Till date no census has been conducted on the transgender and Hijra community. The mapping exercise is reportedly the first in the world, and indicates that the department's interventions need to be scaled up four to five times. The challenge is to access the hijra gharanas and build leadership in a community that is marked by low levels of education.
Transgender/Hijra activist Abhina Aher, who is also founder of the Dancing Queens troupe, said the community was losing people everyday. "The other day I got a call from Mumbai. One of my best dancers had committed suicide because she could not reveal her HIV status to her family. She slit her own throat. It was shocking. Do you understand that kind of trauma? Transgenders at the age of 23, 24, 25, 26 years are dying. Interventions with young transgenders have become necessary."
But these efforts to bring transgenders and hijras into the mainstream are in disjunct with the Supreme Court's ruling on December 11 criminalising their sexual behaviour. The court overruled the landmark decision of the Delhi High Court four years ago, which had read down Section 377 of the Indian Penal Code.
Even as central ministries are taking proactive steps to give hijras and transgenders a right to live with dignity and a legal identity, the Supreme Court's ruling criminalising gay sex has been a setback.

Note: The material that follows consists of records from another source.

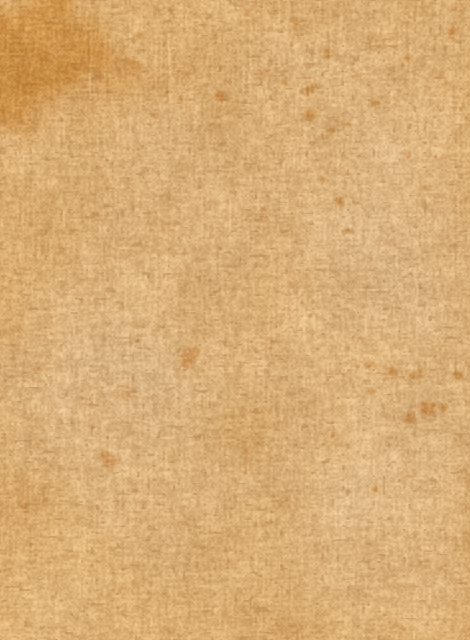
Reproduce this texture procedurally as a Shadertoy shader.

```glsl
const vec3 PALE_PAPER = vec3(0.865, 0.718, 0.526);
const vec3 WARM_PAPER = vec3(0.850, 0.668, 0.428);
const vec3 AMBER_STAIN = vec3(0.800, 0.560, 0.270);
const vec3 RUST = vec3(0.700, 0.420, 0.140);
const vec3 FIBRE_BROWN = vec3(0.680, 0.480, 0.270);

float hash(vec2 p) {
    vec3 q = fract(vec3(p.xyx) * 0.1031);
    q += dot(q, q.yzx + 33.33);
    return fract((q.x + q.y) * q.z);
}

vec2 hash2(vec2 p) {
    return vec2(hash(p), hash(p + 57.3));
}

float noise(vec2 p) {
    vec2 cell = floor(p);
    vec2 f = fract(p);
    f = f * f * (3.0 - 2.0 * f);
    float low = mix(hash(cell), hash(cell + vec2(1, 0)), f.x);
    float high = mix(hash(cell + vec2(0, 1)), hash(cell + vec2(1, 1)), f.x);
    return mix(low, high, f.y);
}

float fbm(vec2 p) {
    float sum = 0.0;
    float gain = 0.5;
    for (int i = 0; i < 5; i++) {
        sum += gain * noise(p);
        p = mat2(1.6, 1.2, -1.2, 1.6) * p + 17.7;
        gain *= 0.5;
    }
    return sum;
}

// Crossed threads, each stretched along its own direction
float weave(vec2 p) {
    return noise(p * vec2(42.0, 250.0)) + noise(p * vec2(250.0, 42.0) + 91.0) - 1.0;
}

// Soft ragged blotch, 1 at the centre
float blotch(vec2 p, vec2 centre, vec2 radius, float ragged) {
    float d = length((p - centre) / radius) + ragged;
    return 1.0 - smoothstep(0.0, 1.0, d);
}

// Rust spots scattered around a centre; most are small
float foxing(vec2 p, vec2 centre, vec2 spread, int count, vec2 sizes, float seed) {
    float ragged = 1.1 * (fbm(p * 75.0 + seed) - 0.42);
    float rust = 0.0;
    for (int i = 0; i < count; i++) {
        vec2 id = vec2(float(i) * 3.7 + 1.0, seed);
        vec2 spot = centre + spread * (2.0 * hash2(id) - 1.0);
        float size = hash(id + 19.1);
        float radius = mix(sizes.x, sizes.y, size * size);
        vec2 shape = radius * vec2(1.2, 0.95);
        float strength = mix(0.4, 1.0, hash(id + 8.4));
        rust = max(rust, strength * blotch(p, spot, shape, ragged));
    }
    return rust;
}

// Paired light and shaded sides of a thin vertical fold
float crease(vec2 p, float x, float bottom, float top) {
    float wander = 0.012 * (fbm(vec2(x * 90.0, p.y * 16.0)) - 0.5);
    float side = (p.x - x - wander) / 0.0028;
    float reach = smoothstep(bottom, bottom + 0.06, p.y)
                * (1.0 - smoothstep(top - 0.05, top, p.y));
    return side * exp(-side * side) * reach;
}

void mainImage(out vec4 fragColor, in vec2 fragCoord) {
    vec2 p = fragCoord / iResolution.y;
    float width = iResolution.x / iResolution.y;

    // Broad ageing, warmer towards the borders
    float cloud = fbm(p * 5.0 + 3.0) - 0.48;
    float warmth = 0.36 + 1.3 * cloud
                 + 0.40 * exp(-p.x * 13.0)
                 + 0.25 * exp(-(width - p.x) * 16.0)
                 + 0.35 * exp(-p.y * 9.0)
                 + 0.35 * smoothstep(0.72, 1.0, p.y);
    vec3 color = mix(PALE_PAPER, WARM_PAPER, clamp(warmth, 0.0, 1.0));

    // Water stain in the upper left corner
    float edge = 0.9 * (fbm(p * 13.0 + 40.0) - 0.48);
    float stain = blotch(p, vec2(0.04, 0.90), vec2(0.17, 0.19), edge);
    stain = max(stain, 0.45 * blotch(p, vec2(0.20, 0.88), vec2(0.17, 0.09), edge));
    color = mix(color, AMBER_STAIN, 0.85 * smoothstep(0.0, 0.8, stain));

    // Foxing: top, right side, lower left and loose specks
    float rust = foxing(p, vec2(0.45, 0.88), vec2(0.28, 0.12), 28, vec2(0.007, 0.024), 5.0);
    rust = max(rust, foxing(p, vec2(0.65, 0.38), vec2(0.08, 0.05), 10, vec2(0.009, 0.025), 23.0));
    rust = max(rust, foxing(p, vec2(0.21, 0.36), vec2(0.09, 0.11), 4, vec2(0.020, 0.030), 41.0));
    rust = max(rust, foxing(p, vec2(0.37, 0.45), vec2(0.37, 0.45), 24, vec2(0.005, 0.014), 67.0));
    color = mix(color, RUST, 0.62 * rust);

    // Cloth grain, mottling and folds
    float tone = 0.060 * weave(p)
               + 0.105 * (noise(p * 320.0) - 0.5)
               + 0.060 * (fbm(p * 85.0) - 0.48)
               + 0.110 * (fbm(p * 9.0 + 70.0) - 0.48);
    for (int i = 0; i < 5; i++) {
        float k = float(i);
        float x = width * (0.19 + 0.17 * k);
        tone += 0.09 * crease(p, x, 0.72 + 0.16 * hash(vec2(k, 4.0)), 0.98);
    }
    color += tone * vec3(0.85, 1.0, 1.05);

    // Short dark fibres
    float fibre = smoothstep(0.78, 0.95, noise(p * vec2(125.0, 180.0) + 11.0));
    color = mix(color, FIBRE_BROWN, 0.38 * fibre);

    fragColor = vec4(clamp(color, 0.0, 1.0), 1.0);
}
```
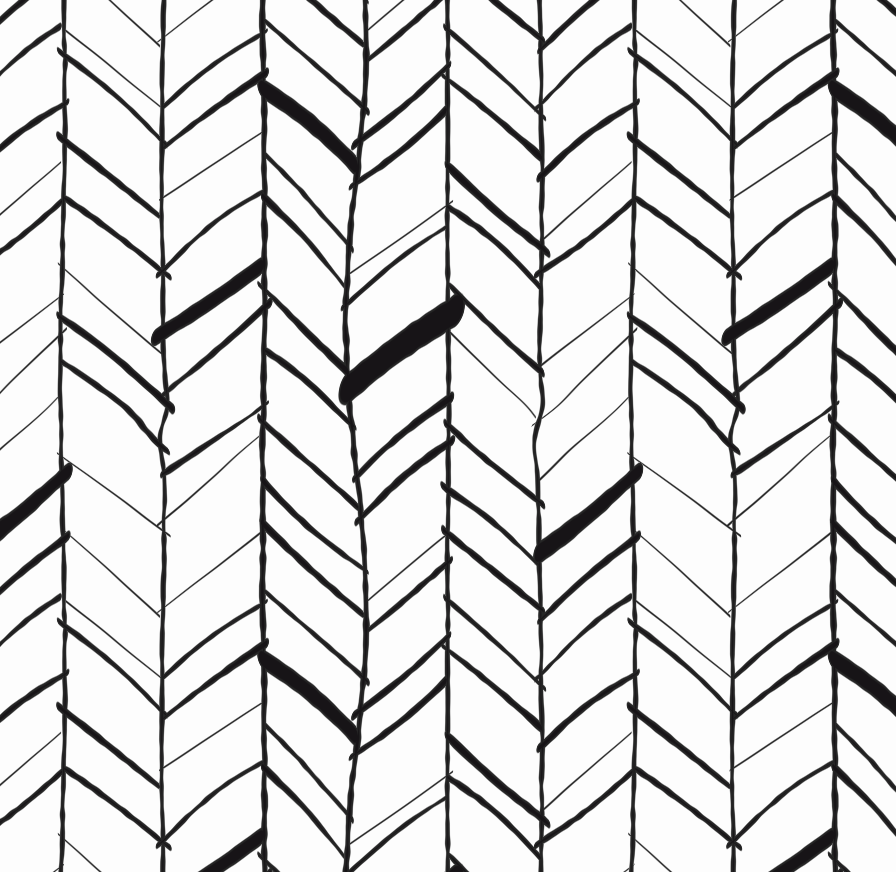
Reproduce this pattern procedurally as a WebGL 2 fragment shader.

```glsl
#version 300 es
precision highp float;

uniform vec2 u_resolution;
out vec4 fragColor;

const float TAU = 6.28319;
const float TILES_ACROSS = 1.5706;
const int COLUMNS = 6;
const int STROKES = 9;
const vec3 PAPER = vec3(0.992);
const vec3 INK_EDGE = vec3(0.15);
const vec3 INK_CORE = vec3(0.09, 0.08, 0.09);

// Spine layout: position, slow sway and sharp kink
const float SPINE_X[6] = float[6](0.110, 0.286, 0.462, 0.624, 0.785, 0.947);
const float SWAY[6] = float[6](0.004, 0.002, 0.002, 0.018, 0.001, 0.003);
const float KINK[6] = float[6](0.0, 0.016, 0.0, 0.0, 0.0, 0.018);

// One heavy stroke per column: height and thickness
const vec2 ACCENT[6] = vec2[6](
    vec2(0.896, 0.013), vec2(0.006, 0.025), vec2(0.303, 0.027),
    vec2(0.912, 0.044), vec2(0.166, 0.014), vec2(0.626, 0.028));

float hash(vec2 p) {
    return fract(sin(dot(p, vec2(127.1, 311.7))) * 43758.5453);
}

// Signed offset to the nearest copy in a unit tile
float wrapUnit(float v) {
    return v - round(v);
}

// Smooth 1D noise in -1..1 that closes after a whole period
float roughness(float v, float period, float seed) {
    float cell = floor(v);
    float a = hash(vec2(mod(cell, period), seed));
    float b = hash(vec2(mod(cell + 1.0, period), seed));
    return mix(a, b, smoothstep(0.0, 1.0, v - cell)) * 2.0 - 1.0;
}

float spineX(int i, float y) {
    float phase = 0.464 + float(i - 3) * 0.37;
    float u = wrapUnit(y - 0.79) / 0.05;
    float tremor = 0.0012 * roughness(y * 26.0, 26.0, float(i) + 3.0);
    return SPINE_X[i] + SWAY[i] * cos(TAU * (y - phase))
         + KINK[i] * u * exp(-u * u) + tremor;
}

float spineDistance(vec2 p, int i) {
    float thickness = (i == 2 || i == 3) ? 0.0100 : 0.0078;
    thickness *= 1.0 + 0.25 * roughness(p.y * 60.0, 60.0, float(i) + 17.0);
    return abs(wrapUnit(p.x - spineX(i, p.y))) - 0.5 * thickness;
}

// Slanted, tapered brush stroke; t runs from 0 to 1 across the column
float strokeDistance(float t, float y, float width, float direction, int column, int index) {
    vec2 id = vec2(float(column), float(index));
    float pick = hash(id + 11.3);
    bool accent = index == 0;
    bool thin = !accent && pick < 0.22;

    float jitter = accent ? 0.0 : 0.84 * (hash(id + 2.7) - 0.5);
    float height = ACCENT[column].x + (float(index) + jitter) / float(STROKES);
    float rise = direction * (0.135 + 0.035 * (hash(id + 5.1) - 0.5));
    rise -= 0.012 * step(direction, 0.0);
    float bow = thin ? 0.0 : 0.022 * (hash(id + 7.9) - 0.4);

    float s = clamp(t, 0.0, 1.0);
    float curve = height + rise * (t - 0.5) + bow * sin(0.5 * TAU * s);
    float slope = width / length(vec2(width, rise));
    float dy = wrapUnit(y - curve) * slope;

    float thickness = accent ? ACCENT[column].y : mix(0.0060, 0.0125, pick);
    if (thin) thickness = 0.0028;
    float taper = 0.7 * (hash(id + 19.7) - 0.5);
    thickness *= 1.0 + taper * (2.0 * s - 1.0);
    float grain = thin ? 0.0 : 0.0008 * roughness(t * 14.0 + 40.0, 256.0, dot(id, vec2(9.0, 1.0)));

    float first = mix(-0.07, 0.03, hash(id + 23.1));
    float last = mix(0.95, 1.07, hash(id + 29.3));
    float beyond = max(max(first - t, t - last), 0.0) * width / slope;
    return length(vec2(beyond, dy)) - 0.5 * thickness + grain;
}

float columnDistance(vec2 p, int column) {
    float left = spineX(column, p.y);
    float right = spineX((column + 1) % COLUMNS, p.y) + (column == COLUMNS - 1 ? 1.0 : 0.0);
    float width = right - left;
    float t = wrapUnit(p.x - 0.5 * (left + right)) / width + 0.5;
    float direction = column % 2 == 0 ? -1.0 : 1.0;
    float d = spineDistance(p, column);
    for (int k = 0; k < STROKES; k++) {
        d = min(d, strokeDistance(t, p.y, width, direction, column, k));
    }
    return d;
}

void main() {
    float pixel = TILES_ACROSS / u_resolution.x;
    vec2 p = fract(gl_FragCoord.xy * pixel);

    float d = 1.0;
    for (int c = 0; c < COLUMNS; c++) {
        d = min(d, columnDistance(p, c));
    }

    // Ink deepens toward the middle of each mark
    vec3 ink = mix(INK_EDGE, INK_CORE, smoothstep(0.002, 0.005, -d));
    float coverage = 1.0 - smoothstep(-0.8 * pixel, 0.8 * pixel, d);
    fragColor = vec4(mix(PAPER, ink, coverage), 1.0);
}
```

The law is deeply symbolic for trans identities who face oppression in private and public places, and a daily struggle against blackmail and police harassment.
The question is of dignity for the third gender.
Get Breaking news, live coverage, and Latest News from India and around the world on NDTV.com. Catch all the Live TV action on NDTV 24x7 and NDTV India. Like us on Facebook or follow us on Twitter and Instagram for latest news and live news updates.